*EXERCISE INSTRUCTIONS*
From the data, copy out every line in which the word "flecks" appears.

START DATASET CONTENT

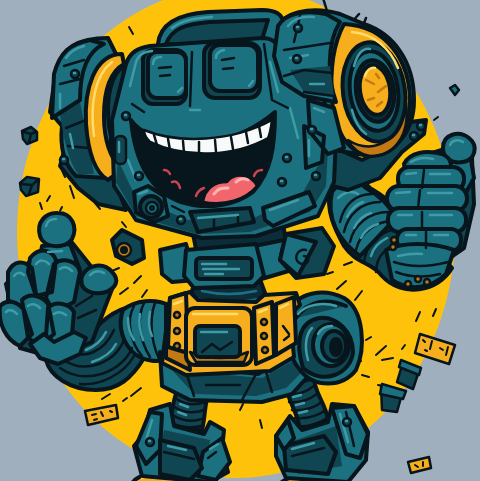
<!DOCTYPE html>
<html lang="en">
<head>
<meta charset="utf-8">
<title>Laughing robot</title>
<style>
:root{--sky:#9fafbd;--sun:#ffc20a;--ink:#07151d;--teal:#1c7180;--shade:#104552;--deep:#0b2c38;--light:#3f9ba6;--gold:#f6ae1c;--amber:#c47a12;--tongue:#f0666c}
html,body{margin:0;overflow:hidden}
body{width:480px;height:481px;background:var(--sky)}
svg{display:block;width:480px;height:481px}
.robot,.debris{stroke:var(--ink);stroke-width:4;stroke-linejoin:round;stroke-linecap:round}
.t{fill:var(--teal)}.s{fill:var(--shade)}.d{fill:var(--deep)}.g{fill:var(--gold)}.a{fill:var(--amber)}.k{fill:var(--ink)}
.thin{stroke-width:2.5}
.line{fill:none;stroke-width:2.5}
.shine{fill:none;stroke:var(--light);stroke-width:2.5}
.dark{fill:var(--shade);stroke:none}
.glow{fill:none;stroke:#ffdc6b;stroke-width:2.5}
.flecks{stroke:var(--ink);stroke-width:2;stroke-linecap:round;fill:none}
</style>
</head>
<body>
<svg viewBox="0 0 480 481" role="img" aria-label="Laughing teal robot giving a thumbs up in front of a yellow disc">
<defs>
<g id="rivet"><circle r="4" class="s thin"/><path d="M-1-1h1" class="shine"/></g>
<g id="bolt"><circle r="3" class="a thin"/></g>
</defs>

<rect width="480" height="481" fill="var(--sky)"/>
<ellipse cx="236" cy="232" rx="219" ry="246" fill="var(--sun)"/>

<path class="flecks" d="M129 27l4 7M60 166l5 11M70 186l4 12M40 203l2 6M95 203l5 6M62 207l-2 4M122 222l4 5M141 276l-7 7M128 288l-8 6M147 290l-5 7M112 271l7-3M346 281l-9 8M362 291l-7 9M352 262l-8 3M333 272l-6 2M420 312l-4 9M436 309l-3 7M386 346l-10 9M393 358l-11 2M353 356l8 5M362 375l7 2M378 385l5 1M141 388l-10 8M127 398l-4 3M135 372l-8 3M110 394l-8 5M366 340l5-3M260 420l2 8M243 404l-3 6M405 345l-3 4M434 120l4-3M50 196l-3 5"/>

<g class="debris thin">
<path class="s" d="M22 131l9-4 6 5v8l-10 4-4-5z"/><path class="line" d="M24 132l7 2 5-2M31 134l-2 8"/>
<path class="s" d="M20 183l7-6 12 2-1 13-12 4-5-6z"/><path class="line" d="M21 184l11 1 6-5M32 185l-3 9"/>
<path class="t" d="M450 88l5-3 4 5-4 5z"/>
<path class="g" d="M420 334l35 11-6 19-34-11z"/><path class="flecks" d="M423 340l2 2M432 341l-2 8M440 348l3 2M425 350l2 1M448 347l-2 8"/>
<path class="s" d="M403 362l17 6-7 21-16-7z"/><path class="t" d="M401 360l20 8-2 7-20-8z"/>
<path class="s" d="M381 386l21 8-5 18-15-2z"/><path class="t" d="M382 384l24 7-3 8-23-5z"/>
<path class="g" d="M85 411l31-6 2 13-30 7z"/><path class="flecks" d="M92 415l4-1M101 412l2 4M110 411l2 1M94 420l3-1"/>
<path class="g" d="M408 462l21-5 2 11-20 5z"/><path class="flecks" d="M415 465l3 2M423 462v4"/>
</g>

<g class="robot">
<g id="legs">
<path class="g" d="M130 490c2-18 28-20 56-8l8 12zM274 492c8-22 58-26 84-4z"/>
<path class="glow" d="M142 478c10-5 20-4 30 0M296 477c12-4 24-3 36 1"/>
<g class="s">
<path d="M180 384l30 6c-6 12-4 24-8 40l-34-4c6-16 4-28 12-42z"/>
<path d="M286 386l28-8c0 14 12 26 14 42l-28 10c-2-18-12-28-14-44z"/>
</g>
<path class="line" d="M178 390q14 10 30 4M175 398q14 10 30 4M173 406q14 10 31 4M171 414q14 10 31 5M170 422q14 8 31 4M287 394q14 2 27-8M289 402q14 2 28-8M292 410q16 2 30-8M295 418q16 2 31-8M298 426q14 2 29-8"/>
<path class="shine" d="M183 396l8 3M180 404l8 3M178 412l8 3M293 397l8-2M296 405l8-2M299 413l8-2"/>
<path class="t" d="M150 410l20-6 4 22 30 8 6-12 14 8-2 20 6 22-18 10-68-6-8-30 10-12z"/>
<path class="dark" d="M164 430l46 10-4 36-48-10z"/>
<path class="t" d="M136 446l14-34 12 2-2 36-14 14zM203 452l19-14 8 24-14 18-18-4z"/>
<path class="s" d="M160 440l34 8 8 20-12 12-30-6z"/>
<path class="line" d="M164 452l30 7M208 458l8-6"/><path class="shine" d="M152 420l-6 20M168 446l18 4M210 449l8-5"/>
<path class="t" d="M276 436l14-20 12 14 26-8 4-18 22 2 14 26-2 28-18 22-62-4-10-22z"/>
<path class="dark" d="M290 442l46-16 6 40-44 8z"/>
<path class="s" d="M284 446l40-10 12 16-8 22-42-4z"/>
<path class="t" d="M332 408l22-2 14 28-8 24-14-4zM276 436l12-16 6 18-10 12z"/>
<path class="line" d="M292 456l32-8M346 412l8 34"/><path class="shine" d="M292 449l22-6M340 414l8 28"/>
<use href="#rivet" x="347" y="422"/><use href="#rivet" x="150" y="442"/>
</g>

<g id="left-arm">
<path class="s" d="M50 340c20 12 36-2 46-12 16-18 34-24 54-24l22 4-4 52-24-2c-12 20-26 32-48 32-26 0-46-14-50-30z"/>
<path class="t" d="M123 310c12-10 32-12 48-4v52c-14 6-28 2-36-4-12-10-18-28-12-44z"/>
<path class="line" d="M134 306c-8 14-4 36 8 50M144 303c-8 16-4 38 6 54M155 303c-6 16-4 38 4 56M70 350c14 10 34 2 44-20M64 360c20 14 50 4 60-20M60 368c26 18 62 4 72-20M80 384c20 2 44-10 54-28"/>
<path class="shine" d="M128 318c0 10 2 16 6 22M140 314c-2 10 0 18 3 26M150 312c-2 10-1 18 2 24M86 350c10-4 16-10 20-18M92 362c12-4 20-10 24-18"/>
</g>

<g id="torso">
<path class="d" d="M195 282h66l8 22-82 2z"/>
<path class="line" stroke="#1c7180" d="M202 291q26 6 54 0M199 299q30 6 60 0"/>
<path class="t" d="M160 352l12 12 86 10 40-24 14 22-20 22-30 8-72-2-28-14z"/>
<path class="dark" d="M172 370l90 8 36-20 6 12-18 18-30 8-62-2z"/>
<path class="line" d="M184 366l10 30M256 374l-14 26M266 372l6 20M206 385h34"/>
<path class="t" d="M290 312c6-20 34-24 54-14 20 12 22 50 12 72-14 18-42 18-56 0-12-14-16-36-10-58z"/>
<path class="s" d="M296 318c12-18 32-20 50-12M303 368c-8-26-4-46 16-50 18-2 34 14 34 34-2 22-30 34-50 16z"/>
<ellipse class="t" cx="331" cy="345" rx="18" ry="21"/><ellipse class="s" cx="334" cy="346" rx="12" ry="15"/><ellipse class="k" cx="336" cy="347" rx="5" ry="8"/>
<path class="shine" d="M298 314c8-10 26-12 38-8M318 334c3-6 8-8 14-8M308 360c-4-14-2-26 4-32"/>
<path class="g" d="M170 298l20-6 8 8 58 2 8-7 32-2 4 12-10 10 4 42-24 14-84 4-24-12z"/>
<path class="a" d="M166 306l18-6 6 70-24-12z"/><path class="g" d="M170 298l16-5 2 60-20-6z"/>
<rect class="g" x="186" y="308" width="66" height="57" rx="9"/>
<path class="a thin" d="M190 352q30 12 58 0l-4 10h-48z"/>
<rect class="s" x="195" y="326" width="45" height="31" rx="5"/>
<path class="line" d="M202 352l10-8 8 6 12-8" stroke="#07151d"/><path class="shine" d="M201 332h26"/>
<path class="g" d="M254 308l18-6 2 54-18 8zM276 304l18-7 2 46-20 12z"/>
<path class="glow" d="M193 314h44M174 304l8-3M259 312l8-3M280 308l8-4"/>
<use href="#bolt" x="177" y="315"/><use href="#bolt" x="177" y="331"/><use href="#bolt" x="177" y="346"/><use href="#bolt" x="264" y="322"/><use href="#bolt" x="264" y="336"/><use href="#bolt" x="265" y="350"/>
<path class="line" d="M283 326l6 8M284 340l5-4"/>
</g>

<g id="neck">
<path class="d" d="M190 218l90-8 10 50-90 10z"/>
<path class="t" d="M160 250l26-6 10 36-24 2-10-8zM254 246l30-6 8 30-34 10z"/>
<path class="t" d="M186 250l70-6 8 32-10 10-60 2-10-12z"/>
<rect class="s" x="196" y="258" width="56" height="21" rx="4"/><path class="shine" d="M202 264h24M203 269h36M205 274h18"/>
<path class="s" d="M286 234l36-6 12 18-10 28-28 4-16-18z"/><path class="t" d="M286 234l30 8-18 34-18-16z"/>
<path class="line" d="M306 250c-10-2-14 12-4 14 8 0 8-8 2-8"/>
<path class="s" d="M112 240l10-10 20 10 2 18-12 6-16-8z"/><circle class="a thin" cx="124" cy="250" r="7"/><circle class="k" cx="124" cy="250" r="2"/>
</g>

<g id="right-arm">
<path class="s" d="M330 190c10-14 30-14 40-2 14 8 26 18 38 30l44 50c-14 24-50 30-70 8-10-14-26-12-38-30-10-18-18-36-14-56z"/>
<path class="t" d="M332 192c8-12 26-12 34-4 14 8 24 18 30 30l-36 38c-22-16-34-38-28-64z"/>
<path class="line" d="M340 222c4-18 16-28 32-28M344 232c4-18 18-30 36-30M350 242c4-18 20-30 38-30M356 250c4-18 20-28 38-30M364 262c2-18 16-30 34-34M376 272c0-16 12-28 28-30"/>
<path class="shine" d="M338 198c6-6 14-8 20-4M347 217c4-8 10-13 16-15M354 228c4-8 10-13 17-15M361 238c4-8 10-12 17-14M371 256c2-8 8-14 16-18"/>
</g>

<g id="left-ear">
<path class="s" d="M66 144l46 30 14 36-28-6-20-16-18-22z"/>
<path class="t" d="M56 70c6-22 22-32 52-32l12 24-14 116-30-2c-14-14-16-32-14-50l-12-14z"/>
<path class="dark" d="M60 114l20-12 14 72-16 0c-10-14-14-34-18-60z"/>
<path class="t" d="M54 74c6-22 16-30 36-34l14 4c-18 8-24 30-24 56l-28 18z"/>
<path class="line" d="M64 66l20-6M60 84l20-5M66 128l20-8M68 146l20 2"/><path class="shine" d="M66 58c4-6 10-10 18-12M60 94v14M70 134l3 14"/>
<path class="g" d="M122 54c-28 0-38 36-36 70 2 26 8 48 22 56l14-10c-14-14-18-34-18-54 0-24 6-44 20-52z"/>
<path class="glow" d="M112 62c-18 14-22 44-18 74"/>
<path class="s" d="M124 66c-20 12-22 64-2 98z"/>
<use href="#rivet" x="64" y="160"/><use href="#rivet" x="75" y="74"/>
</g>

<g id="right-ear">
<path class="line" d="M328 14l-5-16M352 22l7-8M362 28l4-10" stroke-width="4"/>
<path class="s" d="M318 140l44 20 30-14 18-24 16-2-2 14-22 18-22 26-32 12-40-10z"/>
<path class="t" d="M278 24c14-16 42-16 62-10l24 10c30 10 50 38 50 76 0 30-16 52-44 56l-36-6-48-52z"/>
<path class="g" d="M344 24c42 2 66 36 66 78 0 34-16 54-40 54-24-4-36-28-38-56-2-28 0-54 12-76z"/>
<path class="a thin" d="M348 140c28 18 56-4 58-38 4 32-10 54-36 54-10-2-18-8-22-16z"/>
<ellipse class="s" cx="374" cy="92" rx="31" ry="50" transform="rotate(-8 374 92)"/>
<ellipse class="t" cx="374" cy="91" rx="24" ry="40" transform="rotate(-8 374 91)"/>
<ellipse class="d" cx="375" cy="91" rx="19" ry="31" transform="rotate(-8 375 91)"/>
<ellipse class="g" cx="375" cy="90" rx="15" ry="25" transform="rotate(-8 375 90)"/>
<path class="line" stroke="#c47a12" d="M366 80l8 4M378 92l8-6M368 100l6-2M377 106l5-4M376 74l3 4"/>
<path class="glow" d="M352 32c22 2 38 16 46 36M365 76c2-6 6-9 10-8"/>
<path class="shine" d="M354 66c4-14 10-18 16-17M352 110c3 12 8 20 14 24"/>
<use href="#rivet" x="421" y="126"/><use href="#rivet" x="414" y="136"/>
</g>

<g id="head">
<path class="t" d="M158 44c2-20 20-30 50-32l54-2c14 0 20 4 22 14l-6 28-116 8z"/>
<path class="s" d="M166 44c6-16 20-20 44-22l58-2-8 26z"/><path class="shine" d="M172 28c10-8 24-10 40-11"/>
<path class="t" d="M126 64c4-12 12-16 24-18l112-8c10 0 16 4 18 14l6 28 38 10 2 36 10 12-2 44-16 34-62 20-54 2-66-18-22-34-2-66z"/>
<path class="dark" d="M118 160l18 38 52 22 66-2 48-24 26-46-2 38-16 26-60 20-54 2-60-18-20-34z"/>
<path class="t" d="M278 26c8-14 30-16 48-12l14 8c-14 22-12 58-4 80l-32-6-22-14-8-26z"/>
<path class="dark" d="M290 70l40-4 4 30-30-4z"/>
<path class="line" d="M284 50l46-7M284 76l20-6 28 3M300 16l-6 26M304 92l30 4"/><path class="shine" d="M288 26c6-8 16-10 26-9M290 58l18-3M310 84h14"/>
<use href="#rivet" x="297" y="59"/><use href="#rivet" x="298" y="28"/>
<path class="t" d="M308 100l26 8 10 40-16 6-18-22zM304 126l20 10-2 26-16 6z"/>
<path class="shine" d="M314 108l10 4M309 140v16"/><use href="#rivet" x="312" y="130"/><use href="#rivet" x="316" y="176"/>
<g id="eyes">
<rect class="s" x="143" y="50" width="43" height="54" rx="10"/><rect class="t" x="148" y="52" width="38" height="46" rx="9"/>
<rect class="s" x="204" y="43" width="56" height="55" rx="11"/><rect class="t" x="210" y="45" width="48" height="46" rx="10"/>
<path class="line" d="M159 68l12-1M160 76l10-1M222 60l12-2M223 69l10-1"/><path class="shine" d="M153 64c0-5 3-7 8-7M216 58c0-5 3-7 8-8M178 92l4-4M249 86l4-5"/>
</g>
<path class="shine" d="M130 86l6-24c3-8 8-10 16-11M270 62l8 30M190 110h10M128 160l8 20M290 108l8 30"/>
<path class="line" d="M132 104l12 8M192 52l-2 54M264 44l8 56 16 8"/>
<path class="k" d="M131 120c4 6 12 12 22 16 38 14 84 8 122-24 0 36-4 60-22 80-18 14-46 18-72 10-30-10-46-40-50-82z"/>
<path d="M144 130c34 14 88 12 128-10-1 8-2 14-4 18-36 20-84 20-118 4-4-4-6-8-6-12z" fill="#f7faf8" class="thin"/>
<path class="line" d="M154 135l3 10M168 139l2 11M183 141l1 12M199 142v12M215 140l1 12M231 137l2 12M246 132l2 11M259 126l2 11"/>
<path d="M203 202c2-14 12-20 24-20 8-10 24-8 30 4-12 14-32 20-54 16z" fill="var(--tongue)" class="thin"/>
<path d="M214 194c4-6 8-6 14-6M236 182c4-4 8-4 12-2" fill="none" stroke="#ffb3b0" stroke-width="3"/>
<path class="line" stroke="#c9444f" d="M172 182q6-2 8 6M164 170q4 0 6 4M262 170q-6 0-8 6M196 196q2-6 8-8"/>
<path class="t" d="M134 192l14-6 16 10 4 20-14 6-18-10zM263 208l46-16 6 14-42 20-8-6z"/>
<circle class="s" cx="151" cy="207" r="11"/><circle class="t thin" cx="152" cy="208" r="6"/><circle class="k" cx="152" cy="208" r="1"/>
<path class="s" d="M190 212l60-4 4 14-56 10z"/><path class="shine" d="M198 218l40-3M270 210l28-10M139 194l8-3"/>
<path class="line" d="M172 206l12 6M214 220v8M238 217v8"/>
<rect class="s thin" x="115" y="136" width="11" height="28" rx="5"/><path class="shine" d="M119 142v10"/>
<use href="#rivet" x="126" y="116"/><use href="#rivet" x="181" y="220"/><use href="#rivet" x="139" y="176"/><use href="#rivet" x="282" y="182"/><use href="#rivet" x="287" y="158"/>
</g>

<g id="left-hand">
<path class="s" d="M6 284l34-32 30-12 24 30 20 14-10 26-12 32-36 16-36-10z"/>
<path class="t" d="M42 246l28-2 10 26-14 14-28-14z"/>
<path class="t" d="M40 236c-4-14 6-24 18-23 14 0 20 14 14 26-6 10-28 10-32-3z"/>
<path class="t" d="M8 272c6-12 16-12 24-4l4 26-16 14-12-8zM30 258c10-12 22-8 26 2l-4 32-16 4-8-24zM54 264c10-8 24-2 26 8l-6 30-20 10-8-14z"/>
<path class="t" d="M0 306c8-8 18-4 24 4l8 24-12 12c-14-6-22-22-20-40zM22 300c8-8 20-4 26 4l6 30-14 12-12-8zM48 308c8-8 22-4 26 4l-2 22-16 16-10-14z"/>
<path class="t" d="M82 276c6-12 22-14 30-4 8 8 4 16-6 20-14 4-28-2-24-16z"/>
<path class="t" d="M30 344l14-10 10 8 20-10 12 6-6 16-22 10-18-6z"/>
<path class="shine" d="M46 226c1-5 5-7 10-7M14 276c3-4 6-4 10-1M36 264c4-5 9-4 13 0M60 269c4-3 8-2 12 2M6 312c3-3 7-2 11 2M28 306c4-3 8-2 12 2M54 314c4-3 8-2 12 1M90 275c4-4 9-5 14-2M48 252l14-1"/>
<path class="line" d="M46 244q12 6 26-2M76 306l16-10M78 318l18-8"/>
</g>

<g id="right-hand">
<path class="s" d="M396 190l14-30 38-12 24 10 2 46-10 44-26 18-34-14z"/>
<path class="t" d="M444 156l26-2 4 24-10 18-22-10z"/>
<path class="t" d="M443 148c0-14 16-18 26-10 10 8 6 22-6 24-12 2-20-4-20-14z"/>
<path class="t" d="M404 164c6-12 22-14 38-10 10 4 12 14 4 20-10 6-28 6-40 4z"/>
<rect class="t" x="398" y="167" width="66" height="24" rx="11"/>
<rect class="t" x="387" y="186" width="80" height="25" rx="12"/>
<rect class="t" x="388" y="208" width="78" height="24" rx="11"/>
<rect class="t" x="397" y="229" width="64" height="22" rx="10"/>
<path class="t" d="M386 250c16-8 46-8 68 0l-8 24c-14 14-36 18-54 6z"/>
<path class="line" d="M424 170l-2 18M420 190l-2 18M422 212v16M426 232v16M394 262q24 8 54 0M396 272q20 8 44 2"/>
<path class="shine" d="M450 145c2-5 8-6 13-3M411 162c6-4 14-5 22-3M406 174l10-1M430 174h20M396 193l14-1M428 193h24M398 215h14M430 215h22M406 235h10M434 235h14M398 256q14-3 24-2"/>
<use href="#bolt" x="394" y="240"/><use href="#bolt" x="393" y="247"/><use href="#bolt" x="408" y="284"/><use href="#bolt" x="418" y="279"/><use href="#bolt" x="427" y="282"/>
</g>
</g>
</svg>
</body>
</html>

END DATASET CONTENT

*RESPONSE AREA*
.flecks{stroke:var(--ink);stroke-width:2;stroke-linecap:round;fill:none}
<path class="flecks" d="M129 27l4 7M60 166l5 11M70 186l4 12M40 203l2 6M95 203l5 6M62 207l-2 4M122 222l4 5M141 276l-7 7M128 288l-8 6M147 290l-5 7M112 271l7-3M346 281l-9 8M362 291l-7 9M352 262l-8 3M333 272l-6 2M420 312l-4 9M436 309l-3 7M386 346l-10 9M393 358l-11 2M353 356l8 5M362 375l7 2M378 385l5 1M141 388l-10 8M127 398l-4 3M135 372l-8 3M110 394l-8 5M366 340l5-3M260 420l2 8M243 404l-3 6M405 345l-3 4M434 120l4-3M50 196l-3 5"/>
<path class="g" d="M420 334l35 11-6 19-34-11z"/><path class="flecks" d="M423 340l2 2M432 341l-2 8M440 348l3 2M425 350l2 1M448 347l-2 8"/>
<path class="g" d="M85 411l31-6 2 13-30 7z"/><path class="flecks" d="M92 415l4-1M101 412l2 4M110 411l2 1M94 420l3-1"/>
<path class="g" d="M408 462l21-5 2 11-20 5z"/><path class="flecks" d="M415 465l3 2M423 462v4"/>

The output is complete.